A divorce in Texas may go one of two ways. You may choose to file under one of three no-fault grounds or one of seven fault-based findings. The way you proceed depends on the circumstances surrounding the separation.
No-fault reasons include living apart for a lengthy time, mental hospitalization and insupportability or irreconcilable differences. These three reasons may arise in circumstances where your spouse is not reachable. In the case of insupportability, the case may proceed through normal channels. These are some of the most popular grounds for a fault-based divorce filing according to Texas State Family Code.

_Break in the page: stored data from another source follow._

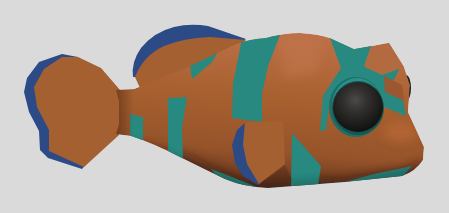
<!DOCTYPE html>
<html lang="en">
<head>
<meta charset="utf-8">
<title>Striped fish</title>
<style>
:root {
  --backdrop: #dadada;
  --orange: #a8602f;
  --orange-light: #bd7047;
  --orange-dark: #5c321c;
  --fin: #a46031;
  --teal: #27897f;
  --blue: #2c4b86;
}
html, body { margin: 0; overflow: hidden; background: var(--backdrop); }
svg { display: block; width: 449px; height: 213px; }
.backdrop { fill: var(--backdrop); }
.fin { fill: var(--fin); }
.edge { fill: var(--blue); }
.stripe { fill: var(--teal); }
.lit { stop-color: var(--orange-light); }
.mid { stop-color: var(--orange); }
.deep { stop-color: var(--orange-dark); }
</style>
</head>
<body>
<svg viewBox="0 0 449 213" role="img" aria-label="Orange fish with teal stripes and blue-edged fins">
  <defs>
    <linearGradient id="skin" gradientUnits="userSpaceOnUse" x1="262" y1="34" x2="250" y2="190">
      <stop class="lit" offset="0"/>
      <stop class="mid" offset=".4"/>
      <stop stop-color="#96532a" offset=".75"/>
      <stop class="deep" offset="1"/>
    </linearGradient>
    <radialGradient id="pupil" cx=".45" cy=".36" r=".62">
      <stop offset="0" stop-color="#4b4a47"/>
      <stop offset=".4" stop-color="#302f2d"/>
      <stop offset="1" stop-color="#121212"/>
    </radialGradient>
    <linearGradient id="joint-shade" x1="0" x2="1" y1="0" y2="0">
      <stop offset="0" stop-color="#5a3018" stop-opacity=".7"/>
      <stop offset="1" stop-color="#5a3018" stop-opacity="0"/>
    </linearGradient>
    <filter id="soft" x="-30%" y="-60%" width="160%" height="220%"><feGaussianBlur stdDeviation="5"/></filter>
    <path id="body-outline" d="M116 90L134 89Q162 78 190 66L236 44Q250 39 266 38Q284 33 300 33Q318 34 330 38L354 49L389 43L404 67L410 85L408 112L424 147L423 160Q416 171 402 176L345 182L268 188Q244 187 225 179Q200 167 180 157Q155 144 131 136L116 134L119 124V101Z"/>
    <clipPath id="body-clip"><use href="#body-outline"/></clipPath>
  </defs>

  <rect class="backdrop" width="449" height="213"/>

  <g id="tail-fin">
    <path class="edge" d="M62 54L39 62L27 78L24 92L29 112L39 131L40 150L48 158L82 169L88 162L50 120L45 70L78 57Z"/>
    <path class="fin" d="M62 57L78 57L101 68L120 90L119 135L84 167L49 151V130L37 107L34 87L44 69Z"/>
  </g>

  <g id="dorsal-fin">
    <path class="edge" d="M133 77Q131 62 141 48Q154 32 174 27Q190 23 208 26L246 39L236 46L190 46L136 77Z"/>
    <path class="fin" d="M135 77Q143 56 164 46Q184 38 210 37L246 40L236 50L190 72L140 88Z"/>
  </g>

  <ellipse id="far-eye" cx="406" cy="88" rx="5" ry="13" fill="#1d2323"/>

  <g id="body" clip-path="url(#body-clip)">
    <use href="#body-outline" fill="url(#skin)"/>
    <g filter="url(#soft)">
      <path fill="#c2764c" opacity=".6" d="M280 36L322 40L318 72L284 78Z"/>
      <ellipse cx="400" cy="132" rx="17" ry="10" fill="#b9693a" opacity=".7"/>
      <path fill="#3a1f12" opacity=".4" d="M130 140L190 155L240 180L345 178L400 170L424 160L420 195H220Z"/>
    </g>
    <g id="stripes" class="stripe">
      <path d="M130 114L143 117V142L130 137Z"/>
      <path d="M168 98L187 97L182 128L183 160L168 152Z"/>
      <path d="M190 66L218 52L212 62L192 79Z"/>
      <path d="M242 38L280 35L268 66L262 94V122L232 118L233 84Z"/>
      <path d="M292 133L321 166L318 186H291Z"/>
      <path d="M211 169L232 177L262 189L225 186Z"/>
      <path d="M330 38L354 49L371 46L362 64L343 76L330 98L326 130L320 131L323 96L341 68Z"/>
      <path d="M341 68L354 49L371 46L364 66L384 74L402 64L392 83L402 94L406 116L384 107L350 84L330 106Z"/>
      <path d="M345 182L374 174L412 166L402 177Z"/>
    </g>
    <path fill="#b36a40" d="M371 47L390 42L404 67L382 75L365 67Z"/>
    <path fill="#9b572f" d="M384 76L402 85L404 101L385 92Z"/>
    <path fill="#101010" opacity=".25" filter="url(#soft)" d="M130 140L200 166L268 184L345 179L424 164L420 198H210Z"/>
    <rect x="115" y="86" width="18" height="52" fill="url(#joint-shade)"/>
  </g>

  <g id="pectoral-fin">
    <path fill="#4a2817" opacity=".4" d="M262 184L285 165L292 180L268 187Z"/>
    <path class="edge" d="M245 123L237 130L232 145L235 163L243 176L258 185L262 182L249 150Z"/>
    <path class="fin" d="M245 122L283 121L285 164L259 184L247 164L243 145Z"/>
  </g>

  <g id="near-eye">
    <ellipse cx="356" cy="107" rx="27" ry="30" fill="#1c6f69"/>
    <ellipse cx="357" cy="106" rx="25" ry="28" fill="#2a9088"/>
    <ellipse cx="358" cy="108" rx="26" ry="27" fill="#165650"/>
    <circle cx="358" cy="107" r="25" fill="url(#pupil)"/>
  </g>
</svg>
</body>
</html>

The most commonly used basis for an at-fault divorce is one spouse cheating on the other. To make this mean something, the innocent spouse must have evidence of the affair. While this does not have to be physical proof, the record must contain evidence, such as financial statements, that support this path.
One spouse may file for divorce if the other is abusive physically, emotionally or mentally. The innocent spouse must again have a basis for this filing, and proof in the form of police reports, medical records, and prior court proceedings may come in handy.
When one spouse leaves and stops supporting the other financially or emotionally, an abandonment claim may ensue. During this proceeding, the spouse who is no longer around may have to appear and explain the absence.
There are a few ways you can go about filing for divorce in Texas. Since no two divorces are alike, getting some advice on how to proceed may prove beneficial.